fifth-generation stealth jet.
At a Senate Armed Services Committee meeting, McCain blasted the program as “both a scandal and a tragedy with respect to cost, schedule and performance.”
McCain has pointed out that the F-35 has been in development for 15 years, that the costs associated with the project have doubled, and that only 179 of a promised 1,013 aircraft have been delivered, but there is reason to believe the worst is over.
The chief of the F-35 program, Lt. Gen. Christopher Bogdan, told DefenseNews that the software problems that have plagued the ultra-complicated F-35 are starting to clear up thanks to “really smart guys at Lockheed Martin and Northrop Grumman and BAE Systems, who own the sensors and stuff, getting down into the nitty gritty and doing good root cause analysis.”
Bogdan claims that the software, called the 3i, that previously had an issue requiring F-35 pilots to reboot the entire aircraft have been resolved, and the craft can now fly for 15 hours nonstop, above the Air Force’s time requirement.
“I’ll make a decision at the end of this week whether that version of 3i software is it, I’m leaning towards it being it,” said Bogdan. “That’s going to be the version of software that the Air Force declares IOC with.”
The F-35 still has hurdles to clear, and another software update before it is fully capable, but the Joint Strike Fighter could be declared capable as soon as August of this year.
Also, as production of the F-35 increases, some cost estimates are actually dropping.
The F-35, once operational, will provide real time data links between pilots and ground forces, 360 degree visibility for pilots, and impressive stealth capabilities.
The Air Force, Marine Corps, and Navy are all awaiting their own separate versions of the JSF, along with 10 other countries.

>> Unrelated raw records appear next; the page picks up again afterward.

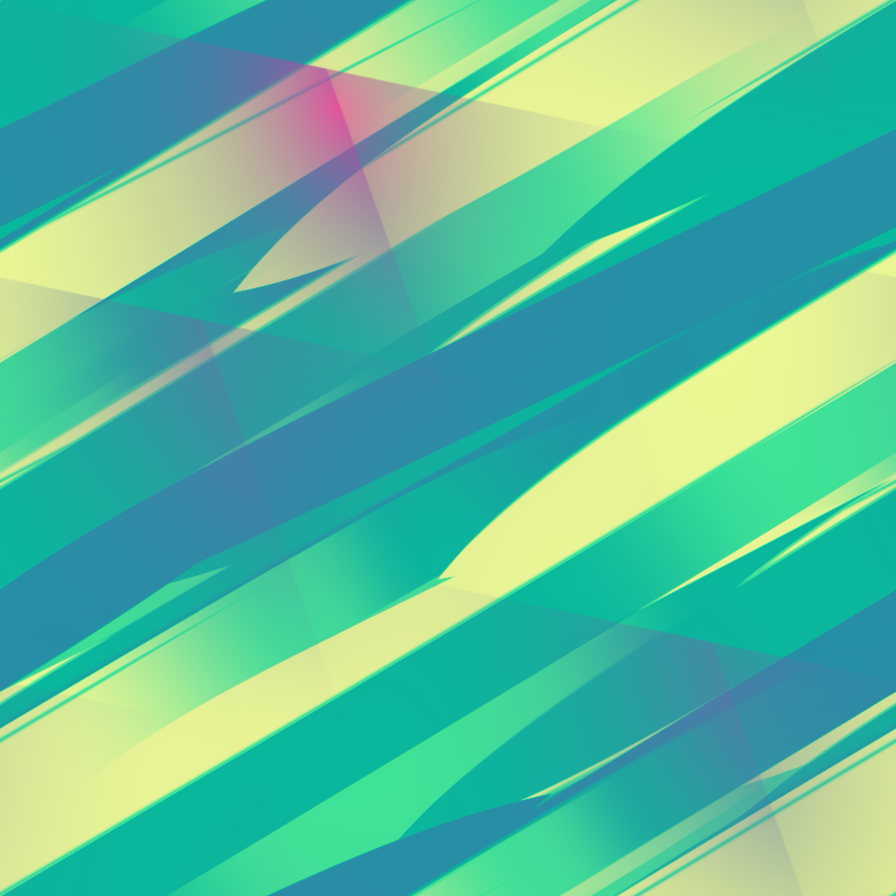
Write a Shadertoy shader that draws this background.

```glsl
const float TAU = 6.2832;

float hash(float n) {
    return fract(sin(n * 127.1) * 43758.5453);
}

// Coordinates (along, across) on a band that winds around the tile.
// "dir" is its whole-number direction, "link" the step to its next turn.
vec2 ribbon(vec2 p, vec2 dir, vec2 link) {
    float norm = dot(dir, dir);
    float across = dir.x * p.y - dir.y * p.x;
    float turn = round(across);
    float along = (dot(dir, p) - turn * dot(dir, link)) / norm;
    return vec2((along - round(along)) * sqrt(norm), (across - turn) / sqrt(norm));
}

vec2 streakSpace(vec2 p, int i) {
    return i % 4 == 1 ? ribbon(p, vec2(2, 1), vec2(1, 1))
                      : ribbon(p, vec2(5, 3), vec2(3, 2));
}

// Evenly scattered points in the unit tile
vec2 scatter(float n) {
    return fract(n * vec2(0.7549, 0.5698) + 0.15);
}

// Coverage of a long blade with curved tips, one soft flank and a fading end
float blade(vec2 q, float seed, float widest, float fading) {
    float x = q.x / mix(0.8, 1.08, hash(seed + 0.3));
    float taper = max(1.0 - pow(abs(x), 6.0), 0.0);
    float halfWidth = widest * mix(0.65, 1.0, hash(seed + 0.6)) * taper;
    float inside = halfWidth - abs(q.y);
    float softness = q.y > 0.0 ? halfWidth * 0.9 * pow(hash(seed + 0.8), 3.0) : 0.0;
    float cover = smoothstep(0.0, max(softness, 0.003), inside);
    float fade = smoothstep(0.0, 1.0, x) * step(hash(seed + 0.9), fading);
    return cover * (1.0 - fade);
}

vec3 ramp(float h) {
    vec3 c = mix(vec3(0.14, 0.56, 0.65), vec3(0.02, 0.73, 0.61), smoothstep(0.0, 0.33, h));
    c = mix(c, vec3(0.24, 0.91, 0.59), smoothstep(0.36, 0.55, h));
    return mix(c, vec3(0.94, 0.98, 0.58), smoothstep(0.6, 0.96, h));
}

void mainImage(out vec4 fragColor, in vec2 fragCoord) {
    vec2 uv = fragCoord / iResolution.xy;
    vec2 p = uv + vec2(0.0, 0.006 * sin(TAU * (uv.x - uv.y)));

    // Overlapping blades: blue, teal and yellow in turn
    float height = 0.33;
    for (int i = 0; i < 24; i++) {
        float seed = float(i) + 1.0;
        int kind = i % 3;
        float level = kind == 0 ? 0.1 * hash(seed)
                    : kind == 1 ? 0.3 + 0.06 * hash(seed)
                    : 0.94 + 0.06 * hash(seed);
        float widest = kind == 2 ? 0.083 : 0.064;
        float fading = kind == 2 ? 0.65 : 0.4;
        float cover = blade(streakSpace(p - scatter(seed), i), seed, widest, fading);
        height = mix(height, level, cover);
    }

    // Fine mint creases across the bright areas
    for (int i = 0; i < 6; i++) {
        float seed = float(i) + 40.0;
        vec2 q = streakSpace(p - scatter(seed), i);
        float crease = exp(-abs(q.y) / 0.0025) * smoothstep(0.9, 0.5, abs(q.x));
        height = min(height, mix(1.0, 0.5, crease));
    }
    vec3 color = ramp(height);

    // Translucent violet facets with a shallow and a steep edge
    for (int i = 0; i < 3; i++) {
        vec2 q = fract(uv - fract(float(i) * vec2(0.43, 0.36) + vec2(0.38, 0.88)) + 0.5) - 0.5;
        vec2 window = cos(q * TAU * 0.5);
        float shallow = q.y + 0.21 * q.x - 0.04;
        float steep = q.x + 0.36 * q.y;
        float tint = pow(window.x * window.y, 2.0) * exp(-3.6 * abs(steep));
        tint *= mix(0.15, 1.0, smoothstep(0.0015, -0.0015, shallow));
        tint *= mix(1.0, 0.75, smoothstep(-0.002, 0.002, steep));
        float glow = i == 0 ? exp(-9.0 * length(q)) : 0.15 * exp(-6.0 * length(q));
        vec3 violet = mix(vec3(0.32, 0.48, 0.66), vec3(0.9, 0.2, 0.62), glow);
        color = mix(color, violet, tint * (i == 0 ? 0.85 : 0.65));
    }

    fragColor = vec4(color, 1.0);
}
```
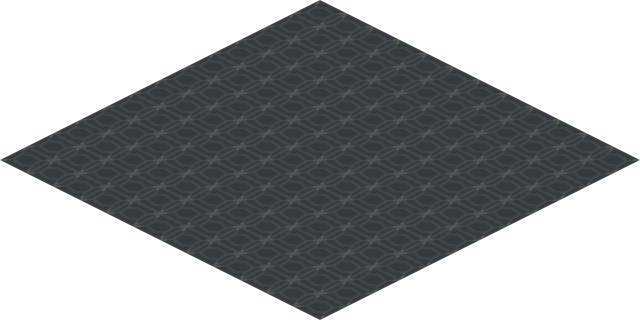
Reproduce this pattern procedurally as a WebGL 1 fragment shader.

```glsl
precision highp float;
// Isometric diamond floor of 12 x 12 dark plates with translucent braces and corner rivets.

uniform vec2 u_resolution;

#define REPEATS 12.0
#define FRAME_HALF_WIDTH 0.075
#define BRACE_HALF_WIDTH 0.062
#define RIVET_RADIUS 0.052
#define SAMPLES 4
#define BACKGROUND vec3(1.0)
#define PLATE_COLOR vec3(0.20, 0.23, 0.24)
#define BAND_COLOR vec3(0.26, 0.28, 0.30)
#define OVERLAP_COLOR vec3(0.32, 0.34, 0.35)
#define RIVET_COLOR vec3(0.39, 0.39, 0.27)

float segmentDistance(vec2 p, vec2 a, vec2 b) {
  vec2 ap = p - a;
  vec2 ab = b - a;
  return length(ap - ab * clamp(dot(ap, ab) / dot(ab, ab), 0.0, 1.0));
}

// Half of the inner ring with its two spokes; the other half is its half turn.
float braceDistance(vec2 p) {
  vec2 leftJoint = vec2(-0.50, 0.07);
  vec2 topJoint = vec2(-0.20, 0.43);
  vec2 shoulder = vec2(0.20, 0.37);
  float ring = segmentDistance(p, leftJoint, topJoint);
  ring = min(ring, segmentDistance(p, topJoint, shoulder));
  ring = min(ring, segmentDistance(p, shoulder, -leftJoint));
  float spokes = segmentDistance(p, vec2(-1.0, 0.0), leftJoint);
  spokes = min(spokes, segmentDistance(p, vec2(0.0, 1.0), topJoint));
  return min(ring, spokes);
}

float rivetDistance(vec2 p) {
  return min(length(p - vec2(-0.79, 0.0)), length(p - vec2(-0.09, 0.77)));
}

// p spans one tile, the diamond |x| + |y| < 1.
vec3 tileColor(vec2 p) {
  float frame = (1.0 - abs(p.x) - abs(p.y)) * 0.7071;
  float brace = min(braceDistance(p), braceDistance(-p));
  float rivet = min(rivetDistance(p), rivetDistance(-p));

  float onFrame = step(frame, FRAME_HALF_WIDTH);
  float onBrace = step(brace, BRACE_HALF_WIDTH);
  vec3 color = mix(PLATE_COLOR, BAND_COLOR, max(onFrame, onBrace));
  color = mix(color, OVERLAP_COLOR, onFrame * onBrace);
  return mix(color, RIVET_COLOR, step(rivet, RIVET_RADIUS));
}

vec3 floorColor(vec2 q) {
  // Turn the diamond into a square grid, then each cell back into a diamond.
  vec2 grid = (vec2(q.x + q.y, q.x - q.y) * 0.5 + 0.5) * REPEATS;
  vec2 cell = fract(grid) - 0.5;
  vec2 p = vec2(cell.x + cell.y, cell.x - cell.y);
  float inside = step(abs(q.x) + abs(q.y), 1.0);
  return mix(BACKGROUND, tileColor(p), inside);
}

void main() {
  // Average a grid of samples in each pixel to smooth all edges.
  vec3 sum = vec3(0.0);
  for (int j = 0; j < SAMPLES; j++) {
    for (int i = 0; i < SAMPLES; i++) {
      vec2 offset = (vec2(float(i), float(j)) + 0.5) / float(SAMPLES) - 0.5;
      vec2 q = (gl_FragCoord.xy + offset) / u_resolution * 2.0 - 1.0;
      sum += floorColor(q);
    }
  }
  gl_FragColor = vec4(sum / float(SAMPLES * SAMPLES), 1.0);
}
```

Even McCain, after raging against the program on Tuesday declared that “We are making progress…We have challenges that lie ahead, but there has been some significant improvements as opposed to some years ago.”